  9. Christensen L, Camitz L, Illigen KE, Hansen M, Sarvaa R, Conaghan PG. Synovial incorporation of polyacrylamide hydrogel after injection into normal and osteoarthritic animal joints. Osteoarthr Cartil. 2016;24:1999–2002.

    Article  CAS  Google Scholar 

  10. Yu SP, van Middelkoop M, Deveza LA, Ferreira ML, Bierma-Zeinstra S, Zhang W, Atchia I, Birrell F, Bhagavath V, Hunter DJ. Predictors of placebo response to local (intra-articular) therapy in osteoarthritis: an individual participant data meta-analysis. Arthritis Care Res (Hoboken). 2024;76(2):208–24.

    Article  CAS  PubMed  Google Scholar 

Download references


Open access funding provided by Copenhagen University The study was sponsored by Contura International A/S. MH and HB are funded in part by the OAK Foundation that provides a core grant to The Parker Institute (OCAY-18–774-OFIL). PGC is supported in part by the National Institute for Health and Care Research (NIHR) Leeds Biomedical Research Centre (BRC) (NIHR203331). The views expressed are those of the author(s) and not necessarily those of the NHS, the NIHR or the Department of Health and Social Care.

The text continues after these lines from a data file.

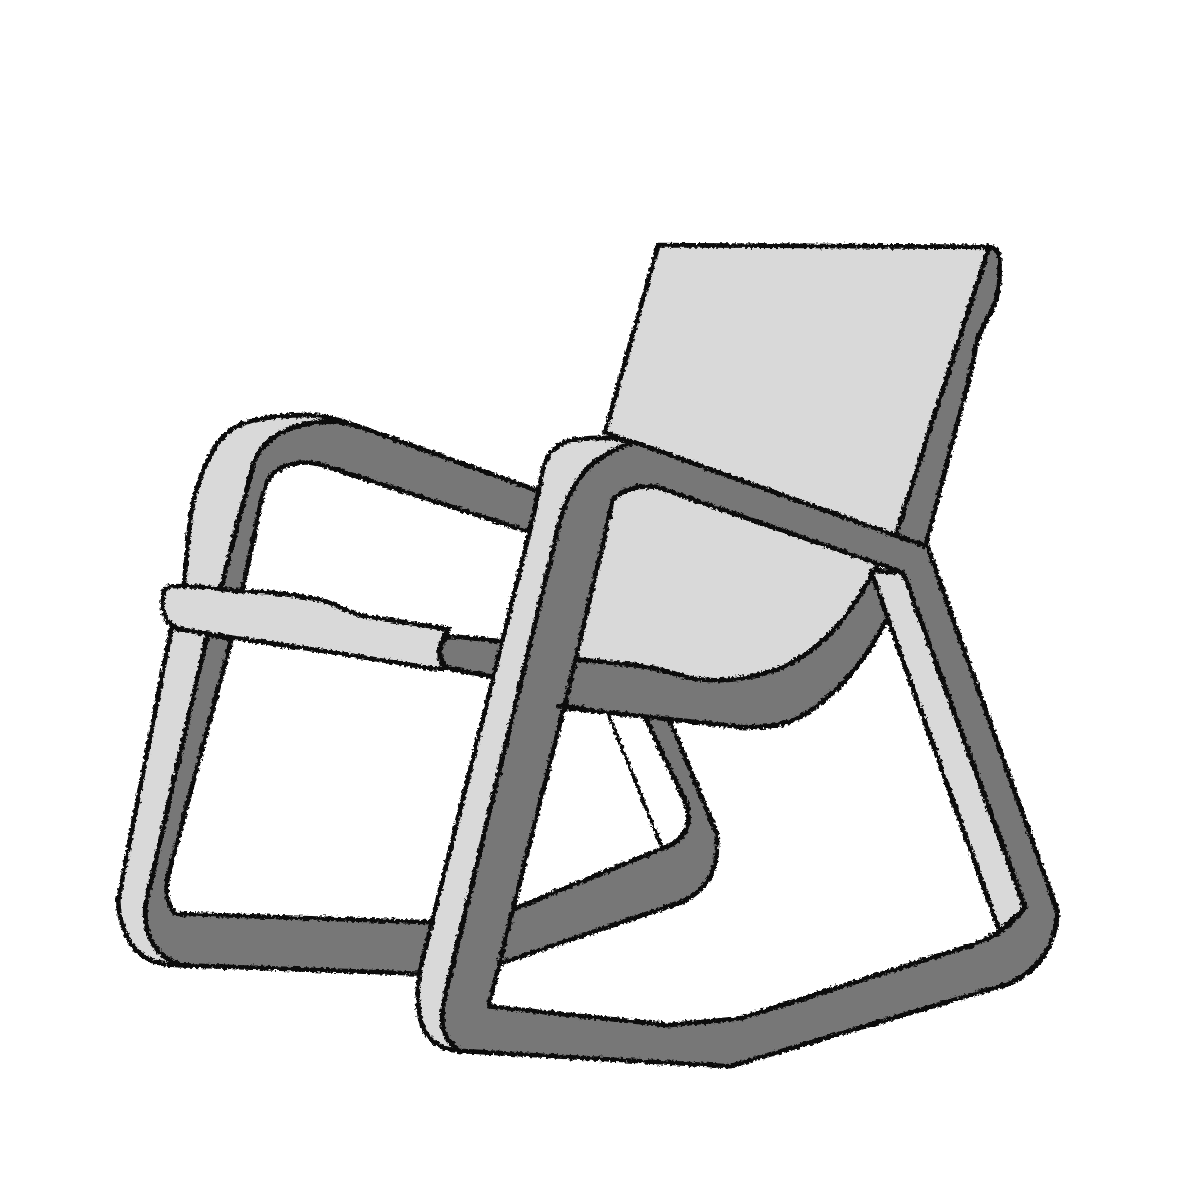
<!DOCTYPE html>
<html lang="en">
<head>
<meta charset="utf-8">
<title>Rocking chair drawing</title>
<style>
  :root {
    --paper: #ffffff;
    --light-face: #d9d9d9;
    --dark-face: #777777;
    --ink: #0c0c0c;
  }
  html, body { margin: 0; padding: 0; overflow: hidden; background: var(--paper); }
  .canvas { display: block; width: 1200px; height: 1200px; background: var(--paper); }
  .light { fill: var(--light-face); }
  .dark { fill: var(--dark-face); }
  .paper { fill: var(--paper); }
  .chair { stroke: var(--ink); stroke-width: 2.7; stroke-linejoin: round; stroke-linecap: round; }
  .bare { stroke: none; }
  .line { fill: none; }
</style>
</head>
<body>
<svg class="canvas" viewBox="0 0 700 700" role="img" aria-label="Grey rocking chair with looped armrest frames, drawn in charcoal outline">
  <defs>
    <filter id="charcoal-edge" x="0" y="0" width="700" height="700" filterUnits="userSpaceOnUse" color-interpolation-filters="sRGB">
      <feTurbulence type="fractalNoise" baseFrequency="0.55" numOctaves="2" seed="4" result="grain"/>
      <feDisplacementMap in="SourceGraphic" in2="grain" scale="3.2" xChannelSelector="R" yChannelSelector="G"/>
    </filter>
  </defs>

  <g class="chair" filter="url(#charcoal-edge)">
    <g id="far-frame">
      <path class="paper bare" d="M355 417 L386 494 L400 487 L403 474 L377 419Z"/>
      <path class="line" stroke-width="2" d="M355 417 L386 494"/>
      <path class="dark bare" d="M376 417 L400 468 C404 478 401 488 391 493 L298 531 L289 563 L398 526 C413 519 420 507 418 486 L391 420Z"/>
      <path class="line" d="M376 418 L400 468 C404 478 401 488 391 493 L298 531 M391 421 L418 486 C420 507 413 519 398 526 L289 563"/>

      <path class="dark" d="M207 248 L316 287 L308 310 L190 272 C176 267 161 271 156 281 C153 287 152 293 151 299 L141 347 L128 346 L148 270 C153 257 164 250 180 247 C190 245 199 246 207 248Z"/>
      <path class="light" d="M207 248 C197 244 189 243 180 242 C167 242 156 243 145 246 C134 249 128 256 123 265 C115 280 111 297 110 312 L107 344 L128 346 L148 270 C153 257 164 250 180 247 C190 245 199 246 207 248Z"/>

      <path class="dark" d="M121 370 L135 373 L98 511 C96 521 98 528 102 533 L252 538 L246 568 L105 563 C90 557 83 545 85 527Z"/>
      <path class="light" d="M100 366 L121 370 L85 527 C83 545 90 557 105 563 C88 563 79 557 74 546 C70 538 69 532 69 525Z"/>
    </g>

    <g id="seat-and-back">
      <path class="dark" d="M577 144 C581 144 583 147 583 152 C583 160 584 169 579 180 C574 190 569 198 568 209 L565 222 L540 318 L522 313 L540 258Z"/>
      <path class="light" d="M384 143 L577 144 L540 258 L522 314 L509 335 C492 365 476 382 452 391 C435 397 417 398 403 396 C391 392 382 389 370 388 L330 386 L350 280 L370 259 L353 252Z"/>
      <path class="dark" d="M262 371 L330 384 L370 388 C382 389 391 393 405 396 C420 398 437 396 452 391 C476 382 492 365 509 335 L526 340 L517 362 C507 381 493 400 475 413 C462 423 448 425 432 424 L320 412 L262 389 C256 386 256 374 262 371Z"/>
      <path class="paper bare" d="M268 391.5 L294 396 L294 418 L268 410Z"/>
      <path class="dark" d="M262 371 L302 375 L294 396 L262 390 C255 386 255 376 262 371Z"/>
      <path class="light" d="M101 342 C116 341 128 344 143 345 C157 345 172 347 187 350 C195 352 201 356 211 359 L249 365 L262 367 C256 373 254 384 260 390 C248 391 240 387 228 386 L184 379 L136 372 L105 367 C97 365 94 357 95 349 C95 344 97 342 101 342Z"/>
    </g>

    <g id="near-frame">
      <path class="light" d="M508 333 L527 334 L598 530 L583 543Z"/>
      <path class="dark" fill-rule="evenodd" d="M370 258 L541 319 L617 532 C616 552 605 567 588 574 L426 622 L268 613 C257 605 256 596 260 579 L326 306 C333 279 346 265 370 258Z
        M383 284 C371 283 360 286 357 293 L352 316 L330 409 L285 587 L390 598 L432 594 L565 552 C580 547 591 540 598 529 L527 334Z"/>
      <path class="light" d="M370 258 C359 255 348 255 339 256 C325 257 318 264 316 277 L311 302 L246 562 C243 574 243 584 245 594 C248 606 255 612 268 613 C257 605 256 596 260 579 L326 306 C333 279 346 265 370 258Z"/>
      <path class="line" d="M325 412 L340 413"/>
    </g>
  </g>
</svg>
</body>
</html>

Author information

Authors and Affiliations



HB, MH and PGC contributed to the conception and design. HB, JB and AH contributed to acquisition of data. All authors contributed to the article and approved the submitted version.

Corresponding author

Correspondence to Henning Bliddal.

Ethics declarations

Ethics approval and consent to participate

The study protocol was approved by the local Health Research Ethics committee ( H-19031685) and the Danish Health authorities before any study related activities were undertaken.

Patients provided informed consent for participation in the study and results that cannot identify the patient to be published.

Competing interests

HB and MH have received travelling grants from Contura International A/S. HB has received consulting fees, honoraria, research or institutional support, educational grants, equipment, services or expenses from Abbott, Abbvie, Amgen, AstraZeneca, Aventis, Axellus, Bristol Myers Squibb, Cambridge Weight Plan, Contura, Dansk Droge, Eurovita, Ferrosan, GlaxoSmithKline, Hoechst, LEO, Eli Lilly, Lundbeck, MSD, Mundipharma, Norpharma, NOVO, NutriCare, Nycomed, Pfizer, Pharmacia, Pierre-Fabre, Proctor&Gamble, Rhone-Poulenc, Roche, Roussel, Schering-Plough, Searle, Serono, UCB, Wyeth. MH has received consulting fees from the Thuasne Group. PGC has received consulting or speaker fees from AbbVie, AstraZeneca, Eli Lilly, Galapagos, GlaxoSmithKline, Grunenthal, Janssen, Levicept, Merck, Novartis, Pfizer, Regeneron, Stryker and UCB. JB and AH have reported no conflicts.

Additional information

Publisher's Note

Springer Nature remains neutral with regard to jurisdictional claims in published maps and institutional affiliations.

Rights and permissions

Open Access This article is licensed under a Creative Commons Attribution 4.0 International License, which permits use, sharing, adaptation, distribution and reproduction in any medium or format, as long as you give appropriate credit to the original author(s) and the source, provide a link to the Creative Commons licence, and indicate if changes were made. The images or other third party material in this article are included in the article's Creative Commons licence, unless indicated otherwise in a credit line to the material. If material is not included in the article's Creative Commons licence and your intended use is not permitted by statutory regulation or exceeds the permitted use, you will need to obtain permission directly from the copyright holder. To view a copy of this licence, visit The Creative Commons Public Domain Dedication waiver ( applies to the data made available in this article, unless otherwise stated in a credit line to the data.

Reprints and permissions

About this article

Check for updates. Verify currency and authenticity via CrossMark

Cite this article

Bliddal, H., Beier, J., Hartkopp, A. et al. Effectiveness and safety of polyacrylamide hydrogel injection for knee osteoarthritis: results from a 12-month follow up of an open-label study. J Orthop Surg Res 19, 274 (2024).

Download citation

  • Received:

  • Accepted:

  • Published:

  • DOI: